## Task brief
Tally how many lines in the data below include "Easter", then please reply with only that figure.

## Material provided
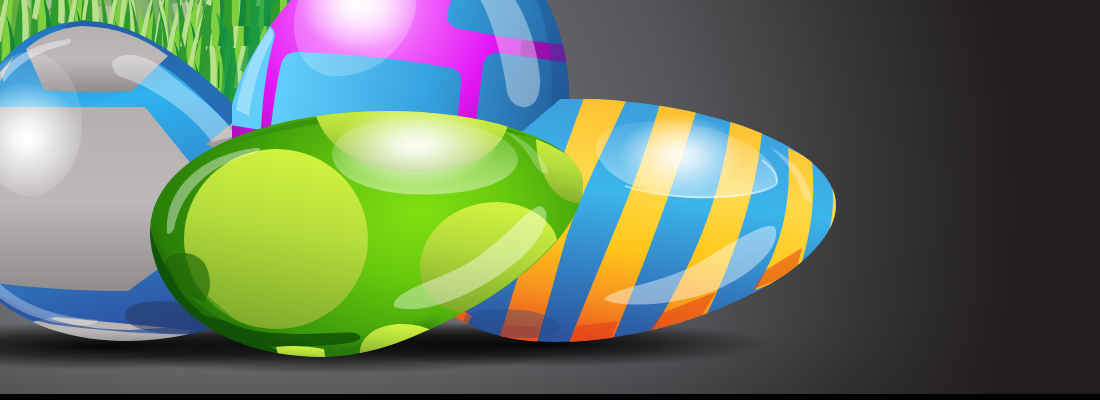
<!DOCTYPE html>
<html lang="en">
<head>
<meta charset="utf-8">
<title>Easter eggs banner</title>
<style>
:root{--night:#231f20;--sky:#35b4ee;--deep:#2c5ea6;--magenta:#e31cf5;--white:#fff}
html,body{margin:0;height:100%;overflow:hidden;background:var(--night)}
svg{display:block;width:1100px;height:400px}
.shine{fill:var(--white)}
.soft{filter:url(#blur)}
</style>
</head>
<body>
<svg viewBox="0 0 1100 400" role="img" aria-label="Four glossy decorated Easter eggs on a dark floor with grass behind">
<defs>
<radialGradient id="backdrop" gradientUnits="userSpaceOnUse" cx="250" cy="230" r="800" gradientTransform="translate(0 -30)">
<stop offset="0" stop-color="#7b7c7f"/><stop offset=".32" stop-color="#6a6b6e"/><stop offset=".55" stop-color="#55565a"/><stop offset=".78" stop-color="#363435"/><stop offset=".95" stop-color="#231f20"/>
</radialGradient>
<linearGradient id="floorShade" x1="0" y1="0" x2="0" y2="1">
<stop offset="0" stop-color="#231f20" stop-opacity="0"/><stop offset="1" stop-color="#231f20" stop-opacity=".25"/>
</linearGradient>
<linearGradient id="meadow" x1="0" y1="0" x2="1" y2="0">
<stop offset="0" stop-color="#5cae35"/><stop offset=".45" stop-color="#8fb37a"/><stop offset=".75" stop-color="#3f9f3c"/><stop offset="1" stop-color="#169a48"/>
</linearGradient>
<linearGradient id="ballBlue" gradientUnits="userSpaceOnUse" x1="60" y1="20" x2="130" y2="340">
<stop offset="0" stop-color="#2272bd"/><stop offset=".28" stop-color="#2fb2ee"/><stop offset=".6" stop-color="#3186cd"/><stop offset="1" stop-color="#2b4fa0"/>
</linearGradient>
<linearGradient id="panelGrey" x1="0" y1="0" x2="0" y2="1">
<stop offset="0" stop-color="#b4b0b0"/><stop offset=".5" stop-color="#bdb9b8"/><stop offset="1" stop-color="#908c8c"/>
</linearGradient>
<radialGradient id="glow">
<stop offset="0" stop-color="#fff"/><stop offset=".25" stop-color="#fff" stop-opacity=".85"/><stop offset="1" stop-color="#fff" stop-opacity="0"/>
</radialGradient>
<radialGradient id="shadow">
<stop offset="0" stop-color="#000" stop-opacity=".95"/><stop offset=".5" stop-color="#000" stop-opacity=".6"/><stop offset="1" stop-color="#000" stop-opacity="0"/>
</radialGradient>
<radialGradient id="ribbonPink" gradientUnits="userSpaceOnUse" cx="370" cy="5" r="210">
<stop offset="0" stop-color="#fbb6ff"/><stop offset=".3" stop-color="#ee58fa"/><stop offset=".6" stop-color="#e417f6"/><stop offset="1" stop-color="#9a0cae"/>
</radialGradient>
<linearGradient id="tileBlue" gradientUnits="userSpaceOnUse" x1="290" y1="50" x2="560" y2="110">
<stop offset="0" stop-color="#62ccfa"/><stop offset=".5" stop-color="#37a4e2"/><stop offset="1" stop-color="#25609f"/>
</linearGradient>
<linearGradient id="stripeBlue" gradientUnits="userSpaceOnUse" x1="670" y1="100" x2="640" y2="345">
<stop offset="0" stop-color="#3b9ddb"/><stop offset=".4" stop-color="#3cb5ed"/><stop offset=".7" stop-color="#3383c6"/><stop offset="1" stop-color="#2c549c"/>
</linearGradient>
<linearGradient id="stripeYellow" gradientUnits="userSpaceOnUse" x1="680" y1="100" x2="640" y2="345">
<stop offset="0" stop-color="#fdbd2c"/><stop offset=".35" stop-color="#ffd94a"/><stop offset=".62" stop-color="#ffc71a"/><stop offset=".84" stop-color="#f6931e"/><stop offset="1" stop-color="#ee5a1c"/>
</linearGradient>
<radialGradient id="leafGreen" gradientUnits="userSpaceOnUse" cx="420" cy="210" r="250" gradientTransform="translate(0 55) scale(1 .75)">
<stop offset="0" stop-color="#7fe012"/><stop offset=".35" stop-color="#69c90d"/><stop offset=".75" stop-color="#3e9e0a"/><stop offset="1" stop-color="#2c8208"/>
</radialGradient>
<linearGradient id="spotLime" x1=".6" y1="0" x2=".4" y2="1">
<stop offset="0" stop-color="#d3f33f"/><stop offset=".45" stop-color="#b3db3b"/><stop offset="1" stop-color="#7fab2b"/>
</linearGradient>
<linearGradient id="fadeDown" x1="0" y1="0" x2="0" y2="1">
<stop offset="0" stop-color="#fff" stop-opacity=".08"/><stop offset="1" stop-color="#fff" stop-opacity=".45"/>
</linearGradient>
<filter id="blur" x="-20%" y="-20%" width="140%" height="140%"><feGaussianBlur stdDeviation="5"/></filter>
<path id="ballShape" d="M-40 150C-20 65 30 19 88 21C150 24 205 75 262 132C310 210 275 322 190 334C115 350 45 338 0 302C-30 275-50 210-40 150Z"/>
<path id="ribbonShape" d="M232 105C240 75 252 55 264 36C274 18 286 5 300-10H541C558 20 569 55 569 95Q569 125 564 155L400 220L232 150Z"/>
<path id="stripeShape" d="M560 99C680 95 836 140 836 205C836 272 680 342 555 342C510 342 470 332 440 306L500 150Z"/>
<path id="spotShape" d="M150 230C150 160 255 111 388 111C490 111 583 142 583 184C583 226 530 276 470 309C420 336 372 357 322 357C222 357 150 302 150 230Z"/>
<clipPath id="ballClip"><use href="#ballShape"/></clipPath>
<clipPath id="ribbonClip"><use href="#ribbonShape"/></clipPath>
<clipPath id="stripeClip"><use href="#stripeShape"/></clipPath>
<clipPath id="spotClip"><use href="#spotShape"/></clipPath>
<clipPath id="grassClip"><path d="M0 0H300V130H0Z"/></clipPath>
<g id="tuft">
<path fill="#2f9a2f" d="M0 112Q8 50-2 8Q14 50 8 112ZM22 112Q18 60 34 4Q29 60 32 112ZM48 112Q54 40 44-4Q62 50 56 112Z"/>
<path fill="#7ed03c" d="M10 112Q8 50 22 18Q18 60 17 112ZM36 112Q43 50 36 22Q50 60 42 112ZM58 112Q56 60 70 12Q66 60 64 112Z"/>
<path fill="#b9e08a" d="M4 70Q10 30 24-6Q15 36 9 72ZM30 74Q32 30 24-2Q40 30 36 76ZM54 72Q58 30 74-4Q64 30 60 72Z"/>
<path fill="#16883c" d="M16 112Q22 76 14 44Q28 76 23 112ZM42 112Q40 80 52 40Q49 80 48 112Z"/>
</g>
</defs>

<g id="background">
<rect width="1100" height="400" fill="url(#backdrop)"/>
<rect y="330" width="1100" height="64" fill="url(#floorShade)"/>
</g>

<g id="grass" clip-path="url(#grassClip)">
<path fill="url(#meadow)" d="M0 0H290L262 40L240 100L220 120H0Z"/>
<path fill="#c3c5b2" opacity=".7" d="M92 10Q110 0 128 14L140 50L104 24ZM172 4Q196-2 212 12L204 52L180 40ZM20 0H60L40 16Z"/>
<use href="#tuft" x="-8" y="-30"/><use href="#tuft" x="28" y="-52"/><use href="#tuft" x="62" y="-36"/><use href="#tuft" x="100" y="-26"/><use href="#tuft" x="132" y="-10"/><use href="#tuft" x="160" y="-4"/><use href="#tuft" x="176" y="-24"/><use href="#tuft" x="180" y="16"/><use href="#tuft" x="202" y="-66"/><use href="#tuft" x="222" y="-86"/>
<path fill="#149a48" opacity=".65" d="M218 112Q228 60 216 12Q240 40 238 92ZM240 70Q252 30 250 0H276Q262 30 246 74Z"/>
</g>

<g id="floor-shadows">
<ellipse cx="100" cy="346" rx="230" ry="24" fill="url(#shadow)"/>
<ellipse cx="330" cy="346" rx="250" ry="28" fill="url(#shadow)"/>
<ellipse cx="540" cy="344" rx="230" ry="23" fill="url(#shadow)"/>
</g>

<g id="panelled-egg" clip-path="url(#ballClip)">
<use href="#ballShape" fill="url(#ballBlue)"/>
<path fill="#2358a3" opacity=".75" d="M85 18C155 20 210 70 270 135L242 138C190 85 150 40 60 27Z"/>
<path fill="url(#panelGrey)" d="M26 49L44 90Q90 94 132 91L168 56Q130 27 82 26Q48 29 26 49Z"/>
<path fill="url(#panelGrey)" d="M-50 107H145L188 160L240 230L165 264L128 291Q60 292-50 278Z"/>
<path fill="url(#panelGrey)" d="M-5 78L14 56L-8 96ZM206 144L246 112L264 128L240 160Z"/>
<path fill="url(#panelGrey)" d="M32 322L56 317L190 330L180 345H60Z"/>
<path fill="#2a52a0" opacity=".75" d="M-10 288Q45 330 130 330L210 325L200 335Q120 334 50 324Q10 315-10 300Z"/>
<path fill="#25365f" opacity=".5" d="M125 316C124 302 150 300 175 302L215 320V332C175 336 128 334 125 316Z"/>
<ellipse class="shine" cx="30" cy="124" rx="52" ry="72" opacity=".14"/>
<circle cx="27" cy="138" r="56" fill="url(#glow)"/>
<path class="shine" opacity=".35" d="M112 62C125 48 150 55 172 76C200 98 225 116 235 136L212 142C185 105 140 82 118 76Q112 70 112 62Z"/>
<path class="shine" opacity=".4" d="M0 73Q24 44 70 39Q74 43 62 46Q24 55 4 82Z"/>
<path class="shine" opacity=".3" d="M0 284Q35 316 98 320Q96 327 72 325Q28 320 0 298Z"/>
</g>

<g id="ribbon-egg" clip-path="url(#ribbonClip)">
<use href="#ribbonShape" fill="url(#ribbonPink)"/>
<path fill="url(#tileBlue)" d="M230 125V70L262 24Q274 24 275 36C268 60 263 90 261 130Z"/>
<path fill="url(#tileBlue)" d="M270 135Q274 95 281 64Q285 51 299 52Q380 55 452 68Q463 71 461 84L455 140Z"/>
<path fill="url(#tileBlue)" d="M474 140L483 64Q487 51 500 53L575 63V135L560 147Z"/>
<path fill="url(#tileBlue)" d="M453-5L447 13Q446 26 460 29Q515 40 575 46L550-10Z"/>
<path fill="#84109c" opacity=".6" d="M522 40L575 46V64L520 56Z"/>
<path fill="#8b0aa5" d="M558 147L568 140V160L555 154Z"/>
<path fill="#174b8b" opacity=".35" d="M534-5Q560 50 548 140L575 150V0Z"/>
<path class="shine" opacity=".22" d="M300-5C286 30 296 70 330 76C385 80 420 30 416-5Z"/>
<ellipse cx="358" cy="4" rx="60" ry="48" fill="url(#glow)"/>
<path class="shine" opacity=".38" d="M478-5C492 20 502 55 507 92Q512 109 527 107Q541 103 540 78C537 45 526 15 512-5Z"/>
<path class="shine" opacity=".35" d="M236 110Q244 64 270 28Q276 32 271 42Q254 75 249 116Z"/>
</g>

<g id="striped-egg" clip-path="url(#stripeClip)">
<use href="#stripeShape" fill="url(#stripeBlue)"/>
<g fill="url(#stripeYellow)">
<path d="M585 95H629C606 145 582 190 566 238L536 346H498C512 290 540 210 556 175Z"/>
<path d="M661 100L698 106C672 190 650 250 610 346H568C600 260 636 190 661 100Z"/>
<path d="M731 118L762 132C756 195 735 255 705 318L650 335C690 270 722 200 731 118Z"/>
<path d="M788 148L812 160C816 205 810 238 798 274L755 290C782 245 792 205 788 148Z"/>
<path d="M832 182H840V232H829Q835 207 832 182Z"/>
<path d="M440 298L472 316L462 335L430 315Z"/>
</g>
<path fill="#e23d16" opacity=".55" d="M502 326L540 327L536 346H496ZM577 326L618 321L609 344H568ZM662 313L716 292L700 318L648 332ZM766 270L802 248L796 272L752 290Z"/>
<path fill="#1f4585" opacity=".35" d="M466 314C500 304 558 310 560 328C556 342 480 342 462 324Z"/>
<path fill="url(#fadeDown)" d="M596 153C590 125 640 116 690 124C740 132 782 162 777 182C768 198 690 205 645 190Q606 178 596 153Z"/>
<path fill="none" stroke="#fff" stroke-opacity=".5" stroke-width="2" d="M625 186C680 204 768 198 777 183Q778 172 762 160"/>
<ellipse cx="680" cy="155" rx="62" ry="40" fill="url(#glow)" opacity=".9"/>
<path class="shine" opacity=".42" d="M604 299C615 287 665 283 700 262C740 238 764 222 775 227C782 245 757 272 716 290C675 307 615 308 604 299Z"/>
<path class="shine" opacity=".3" d="M770 147Q806 166 812 201Q806 204 802 193Q794 168 770 147Z"/>
</g>

<g id="spotted-egg" clip-path="url(#spotClip)">
<use href="#spotShape" fill="url(#leafGreen)"/>
<path fill="#0f4f07" d="M150 200C150 270 210 330 300 344C350 348 400 334 440 318L420 360H150Z" opacity=".45" class="soft"/>
<path fill="#0d4a06" opacity=".75" d="M148 220C162 285 212 331 276 333C310 336 340 331 356 333Q372 342 330 345Q295 348 268 346L300 362H148Z"/>
<path fill="#2f8a0a" opacity=".6" d="M225 146Q300 112 390 112Q500 112 575 160L560 145Q480 122 390 119Q300 120 225 146Z"/>
<path fill="url(#spotLime)" d="M315 112C325 152 370 172 415 172C465 172 500 155 508 125Q410 95 315 112Z"/>
<ellipse cx="276" cy="239" rx="92" ry="90" fill="url(#spotLime)"/>
<path fill="url(#leafGreen)" opacity=".55" d="M168 262Q186 244 204 262Q214 280 208 296L240 324L205 316Q172 290 168 262Z"/>
<path fill="url(#spotLime)" d="M420 264C424 228 456 202 498 202C530 203 554 222 557 240Q520 282 462 313Q418 304 420 264Z"/>
<path fill="url(#spotLime)" d="M536 139Q566 150 590 174L582 204Q558 202 546 180Q536 160 536 139Z"/>
<path fill="url(#spotLime)" d="M360 360C356 336 378 324 402 324Q422 324 434 332L400 360Z"/>
<path fill="url(#spotLime)" d="M276 347Q300 344 324 349L326 362H280Z"/>
<path fill="#164f08" opacity=".35" d="M166 268C162 250 192 246 206 266Q214 286 204 302Q180 294 166 268Z"/>
<path fill="url(#fadeDown)" d="M332 153C336 128 375 116 430 120C480 123 520 140 518 162C512 186 460 197 405 194C360 190 332 174 332 153Z"/>
<ellipse cx="416" cy="145" rx="82" ry="42" fill="url(#glow)" opacity=".95"/>
<path class="shine" opacity=".4" d="M394 303C402 287 440 280 470 262C505 240 524 211 539 206C554 208 546 236 522 257C490 286 430 318 394 307Z"/>
<path class="shine" opacity=".4" d="M167 233C164 190 200 155 255 148Q266 148 254 153C210 165 182 190 174 229Q170 236 167 233Z"/>
<path class="shine" opacity=".25" d="M504 131Q536 142 549 173Q541 176 534 164Q524 144 504 131Z"/>
</g>

<rect id="base-line" y="394" width="1100" height="6" fill="#000"/>
</svg>
</body>
</html>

## Exercise solution
2